This, I mused must be real power. It was now in my hands to rectify the injustices I felt were so readily committed against me.
For a while I lived this way. If you crossed me you had better run.
But the satisfaction derived from this lifestyle was fleeting and the outcome appeared bleak.
As a result of my vengeful lifestyle I was taught that real power was having the ability to impose my will but declining to do so; in the sense that by conquering my demons I conquer myself. The choice being mine and making the supposed correct decision was in my hands.
This was even less fulfilling than imposing my will, so I reverted to doing so once again.
I lived on the edge both while drinking and when sober. Suffice it to say that I am an intense individual. Happiness and serenity have eluded me; power and control have been fleeting moments with no ability to satiate or satisfy me on any meaningful level.
6 months ago Rav Asher passed away.
Completely out of the blue I was crushed. I had nothing to do with him for years and frankly couldn’t bear listening to people speak about him for a very long time.
So it was astonishing to me as I read that email notification that Rav Asher had passed that I felt crushed. I didn’t understand what I had lost that depressed me so. Rav Asher’s true talmidim who swore by his every word and action, they were understandably crushed. But me?! Why was I depressed over his death?
I did not actively pursue an answer. But in the following weeks I reflected on what I knew about Rav Asher. I focused on what I believed he stood for. The things I have always admired about him.
Rav Asher was the biggest baal bitachon I have ever met in my life. The ever present smile on his face, his chuckle when discussing God; Rav Asher was happy. Happy in ways I could never dream of being. And his happiness was effortless, the result of letting go. The result of knowing that its all in God’s hands and that everything goes according to His plan. If everything goes according to his plan and He controls everything what do I have to worry about.
Rav Asher was 45 years older than me. He had many children and grandchildren. He undoubtedly had many difficulties he faced in his time, yet he was as carefree as a teenager living by his parents getting a hefty weekly allowance. I have lived my life like a stray dog trained for dog fighting. I feel as though I may be 45 years older than I am, allowing stress and life to rule and ultimately ruin me.
The following is a large part of what I have learned from Rav Asher.
I ultimately realized that real power was realizing that I had no power. Nor for that matter do you have any power.
Rav Asher was fearless. But his fearlessness had nothing to do with his own strength or power and everything to do with his insurmountable faith.
This is real power. The key to absolution of fear is found in faith of God.
This is my response to Nietzsche’s “that which does not kill me…”, a testament to true power and a lesson in mortality.
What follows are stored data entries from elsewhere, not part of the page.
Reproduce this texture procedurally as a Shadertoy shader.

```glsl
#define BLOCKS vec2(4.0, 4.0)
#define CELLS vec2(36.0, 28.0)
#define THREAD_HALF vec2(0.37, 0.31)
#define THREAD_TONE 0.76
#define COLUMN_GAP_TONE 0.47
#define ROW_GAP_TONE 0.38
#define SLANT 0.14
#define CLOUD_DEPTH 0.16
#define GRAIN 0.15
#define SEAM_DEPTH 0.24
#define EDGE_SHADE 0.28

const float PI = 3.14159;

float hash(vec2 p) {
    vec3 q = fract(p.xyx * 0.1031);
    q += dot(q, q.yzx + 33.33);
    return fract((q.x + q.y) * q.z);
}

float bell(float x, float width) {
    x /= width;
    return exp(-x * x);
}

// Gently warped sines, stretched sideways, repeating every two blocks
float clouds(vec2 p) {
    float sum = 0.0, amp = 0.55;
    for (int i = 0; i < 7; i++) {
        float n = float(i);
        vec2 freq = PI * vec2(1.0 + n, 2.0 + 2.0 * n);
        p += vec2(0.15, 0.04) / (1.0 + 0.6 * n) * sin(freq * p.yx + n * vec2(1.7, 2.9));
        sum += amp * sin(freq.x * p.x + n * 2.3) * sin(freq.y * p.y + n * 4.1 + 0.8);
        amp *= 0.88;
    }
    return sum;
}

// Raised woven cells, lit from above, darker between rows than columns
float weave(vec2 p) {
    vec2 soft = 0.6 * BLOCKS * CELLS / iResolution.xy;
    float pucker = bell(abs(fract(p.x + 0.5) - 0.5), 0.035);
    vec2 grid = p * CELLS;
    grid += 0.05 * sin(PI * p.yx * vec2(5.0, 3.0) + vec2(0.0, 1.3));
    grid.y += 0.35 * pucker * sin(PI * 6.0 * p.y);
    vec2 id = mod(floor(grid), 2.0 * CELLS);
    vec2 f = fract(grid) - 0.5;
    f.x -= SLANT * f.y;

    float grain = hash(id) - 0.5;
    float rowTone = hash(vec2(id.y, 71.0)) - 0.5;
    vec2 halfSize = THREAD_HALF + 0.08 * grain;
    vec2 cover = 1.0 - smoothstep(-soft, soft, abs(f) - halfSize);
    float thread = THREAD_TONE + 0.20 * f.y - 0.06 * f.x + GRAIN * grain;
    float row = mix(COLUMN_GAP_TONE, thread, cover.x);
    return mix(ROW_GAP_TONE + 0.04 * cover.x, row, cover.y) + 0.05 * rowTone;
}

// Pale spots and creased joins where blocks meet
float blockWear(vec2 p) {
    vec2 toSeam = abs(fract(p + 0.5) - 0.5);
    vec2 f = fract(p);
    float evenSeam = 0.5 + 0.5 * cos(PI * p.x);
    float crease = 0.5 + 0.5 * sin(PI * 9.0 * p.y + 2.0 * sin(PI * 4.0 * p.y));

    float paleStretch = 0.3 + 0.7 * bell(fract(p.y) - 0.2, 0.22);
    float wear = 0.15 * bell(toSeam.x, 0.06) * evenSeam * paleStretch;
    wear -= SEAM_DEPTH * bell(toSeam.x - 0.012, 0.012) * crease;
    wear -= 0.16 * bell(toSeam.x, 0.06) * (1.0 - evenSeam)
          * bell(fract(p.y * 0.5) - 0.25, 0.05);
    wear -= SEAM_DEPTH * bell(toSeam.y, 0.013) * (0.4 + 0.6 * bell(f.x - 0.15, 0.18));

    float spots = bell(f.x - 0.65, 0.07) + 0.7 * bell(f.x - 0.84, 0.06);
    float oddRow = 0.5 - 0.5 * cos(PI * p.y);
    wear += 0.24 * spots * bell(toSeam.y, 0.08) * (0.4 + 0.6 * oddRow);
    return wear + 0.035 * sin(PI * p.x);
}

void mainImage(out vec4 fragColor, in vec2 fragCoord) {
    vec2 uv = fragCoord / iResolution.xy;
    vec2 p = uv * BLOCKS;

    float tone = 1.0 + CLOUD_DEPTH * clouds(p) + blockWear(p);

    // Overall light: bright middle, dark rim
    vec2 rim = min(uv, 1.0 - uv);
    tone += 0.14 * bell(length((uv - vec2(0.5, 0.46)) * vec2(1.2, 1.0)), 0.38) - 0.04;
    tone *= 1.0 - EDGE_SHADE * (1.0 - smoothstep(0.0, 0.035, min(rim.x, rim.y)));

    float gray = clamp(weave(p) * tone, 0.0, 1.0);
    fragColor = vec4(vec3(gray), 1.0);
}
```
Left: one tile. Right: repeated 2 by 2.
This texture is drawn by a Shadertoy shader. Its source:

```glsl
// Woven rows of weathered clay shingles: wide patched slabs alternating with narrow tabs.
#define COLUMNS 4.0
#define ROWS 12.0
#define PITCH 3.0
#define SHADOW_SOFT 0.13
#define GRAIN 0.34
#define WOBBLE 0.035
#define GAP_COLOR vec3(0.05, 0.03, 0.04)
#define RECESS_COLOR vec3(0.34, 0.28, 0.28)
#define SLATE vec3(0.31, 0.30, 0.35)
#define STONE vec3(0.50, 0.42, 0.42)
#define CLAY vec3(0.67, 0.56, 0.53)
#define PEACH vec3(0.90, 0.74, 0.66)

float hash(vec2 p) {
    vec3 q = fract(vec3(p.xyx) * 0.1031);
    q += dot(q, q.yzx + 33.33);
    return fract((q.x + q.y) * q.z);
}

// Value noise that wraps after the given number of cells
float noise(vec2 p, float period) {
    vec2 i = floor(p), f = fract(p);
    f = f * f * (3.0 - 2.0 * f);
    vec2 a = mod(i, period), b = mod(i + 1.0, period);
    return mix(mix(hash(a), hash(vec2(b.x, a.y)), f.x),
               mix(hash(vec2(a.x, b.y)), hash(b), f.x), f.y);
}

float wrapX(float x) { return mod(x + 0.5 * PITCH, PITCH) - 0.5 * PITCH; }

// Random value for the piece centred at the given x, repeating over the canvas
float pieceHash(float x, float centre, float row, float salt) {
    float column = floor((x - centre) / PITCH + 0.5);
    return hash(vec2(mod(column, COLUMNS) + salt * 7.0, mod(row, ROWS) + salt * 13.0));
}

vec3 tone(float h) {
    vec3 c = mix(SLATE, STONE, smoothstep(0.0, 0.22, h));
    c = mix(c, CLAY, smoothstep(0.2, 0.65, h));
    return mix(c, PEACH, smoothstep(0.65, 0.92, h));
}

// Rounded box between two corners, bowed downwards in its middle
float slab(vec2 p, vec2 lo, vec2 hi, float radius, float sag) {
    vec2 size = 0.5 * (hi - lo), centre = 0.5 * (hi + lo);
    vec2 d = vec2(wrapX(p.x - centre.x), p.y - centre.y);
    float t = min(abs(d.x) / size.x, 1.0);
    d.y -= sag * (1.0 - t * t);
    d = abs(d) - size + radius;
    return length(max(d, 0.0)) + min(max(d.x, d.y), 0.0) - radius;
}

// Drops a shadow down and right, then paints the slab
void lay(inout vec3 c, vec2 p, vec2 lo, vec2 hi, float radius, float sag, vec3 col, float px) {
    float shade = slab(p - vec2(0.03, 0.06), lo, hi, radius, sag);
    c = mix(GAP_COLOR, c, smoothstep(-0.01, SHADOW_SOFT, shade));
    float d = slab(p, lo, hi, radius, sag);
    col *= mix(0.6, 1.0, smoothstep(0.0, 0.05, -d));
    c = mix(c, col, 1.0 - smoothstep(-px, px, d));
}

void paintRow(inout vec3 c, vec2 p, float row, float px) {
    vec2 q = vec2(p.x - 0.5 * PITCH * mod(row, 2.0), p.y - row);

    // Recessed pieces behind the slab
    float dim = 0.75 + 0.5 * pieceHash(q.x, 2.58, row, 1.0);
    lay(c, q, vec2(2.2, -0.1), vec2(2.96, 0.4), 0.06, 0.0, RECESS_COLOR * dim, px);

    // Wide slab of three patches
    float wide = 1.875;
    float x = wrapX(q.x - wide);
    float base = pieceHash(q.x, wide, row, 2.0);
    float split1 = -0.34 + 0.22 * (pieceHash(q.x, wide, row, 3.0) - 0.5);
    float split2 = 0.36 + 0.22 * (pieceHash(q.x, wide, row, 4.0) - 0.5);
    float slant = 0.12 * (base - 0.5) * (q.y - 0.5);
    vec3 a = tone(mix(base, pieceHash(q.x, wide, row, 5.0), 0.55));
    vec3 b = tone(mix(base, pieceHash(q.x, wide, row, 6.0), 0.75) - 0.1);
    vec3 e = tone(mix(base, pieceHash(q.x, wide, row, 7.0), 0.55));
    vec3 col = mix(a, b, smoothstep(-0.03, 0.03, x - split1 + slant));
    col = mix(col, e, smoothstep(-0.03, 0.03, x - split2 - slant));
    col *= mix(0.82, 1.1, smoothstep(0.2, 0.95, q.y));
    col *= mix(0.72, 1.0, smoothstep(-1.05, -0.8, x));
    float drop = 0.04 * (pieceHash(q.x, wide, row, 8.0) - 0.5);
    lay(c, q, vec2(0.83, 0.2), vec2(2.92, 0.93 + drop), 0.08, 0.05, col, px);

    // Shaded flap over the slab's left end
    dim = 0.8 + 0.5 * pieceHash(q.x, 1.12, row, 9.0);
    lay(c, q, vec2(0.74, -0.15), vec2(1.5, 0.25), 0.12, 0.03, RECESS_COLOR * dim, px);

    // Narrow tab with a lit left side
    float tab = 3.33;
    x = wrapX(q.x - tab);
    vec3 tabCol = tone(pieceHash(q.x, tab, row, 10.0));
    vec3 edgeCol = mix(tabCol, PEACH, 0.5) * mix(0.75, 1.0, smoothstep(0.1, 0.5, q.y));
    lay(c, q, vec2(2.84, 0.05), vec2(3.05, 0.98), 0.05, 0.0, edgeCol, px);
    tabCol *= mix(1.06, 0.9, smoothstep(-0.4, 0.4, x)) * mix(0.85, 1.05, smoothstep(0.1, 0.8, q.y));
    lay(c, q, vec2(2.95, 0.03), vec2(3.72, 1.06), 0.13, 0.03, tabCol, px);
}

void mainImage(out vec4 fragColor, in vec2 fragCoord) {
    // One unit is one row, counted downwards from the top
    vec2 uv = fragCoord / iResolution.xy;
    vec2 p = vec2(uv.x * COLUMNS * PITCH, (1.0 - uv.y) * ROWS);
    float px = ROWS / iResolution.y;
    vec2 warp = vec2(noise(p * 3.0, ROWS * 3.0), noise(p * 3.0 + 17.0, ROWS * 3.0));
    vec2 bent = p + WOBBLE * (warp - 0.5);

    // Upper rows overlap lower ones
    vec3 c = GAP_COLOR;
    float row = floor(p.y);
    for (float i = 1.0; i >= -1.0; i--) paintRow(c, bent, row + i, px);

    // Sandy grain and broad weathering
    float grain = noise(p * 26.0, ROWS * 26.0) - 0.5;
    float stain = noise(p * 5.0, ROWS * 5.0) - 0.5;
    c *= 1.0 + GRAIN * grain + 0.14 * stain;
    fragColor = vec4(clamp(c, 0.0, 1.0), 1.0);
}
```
Immortality should not be the objective, facing one’s mortality with a smile on their face and faith in their heart/mind is key to a happy and meaningful life.
I can be happy and free as Rav Asher was, by embracing faith as Rav Asher had. Letting go and being thrilled that you have let go is enough to help any stress fade away. This simple technique can add years to your life and immediately enhance the quality of every minute of every day.
At any time that I am upset or stressed out, I am now aware that I am trying to control a situation that is none of my concern. It is me telling myself that I know better than God and that I have power. This vicious cycle leads to stress and unhappiness.
Now that I can recognize this it is in my power to change it.
I can pray for the power to let go and recognize as often as I can that I am living in God’s world and under His terms.
In letting go, in binding my faith in God, in being serene and happy; in these ways I honor Rav Asher’s memory. I hope I have learned this lesson from my Rebbe well and I hope that my experience can help you enhance your bitachon and bring additional simcha into your life.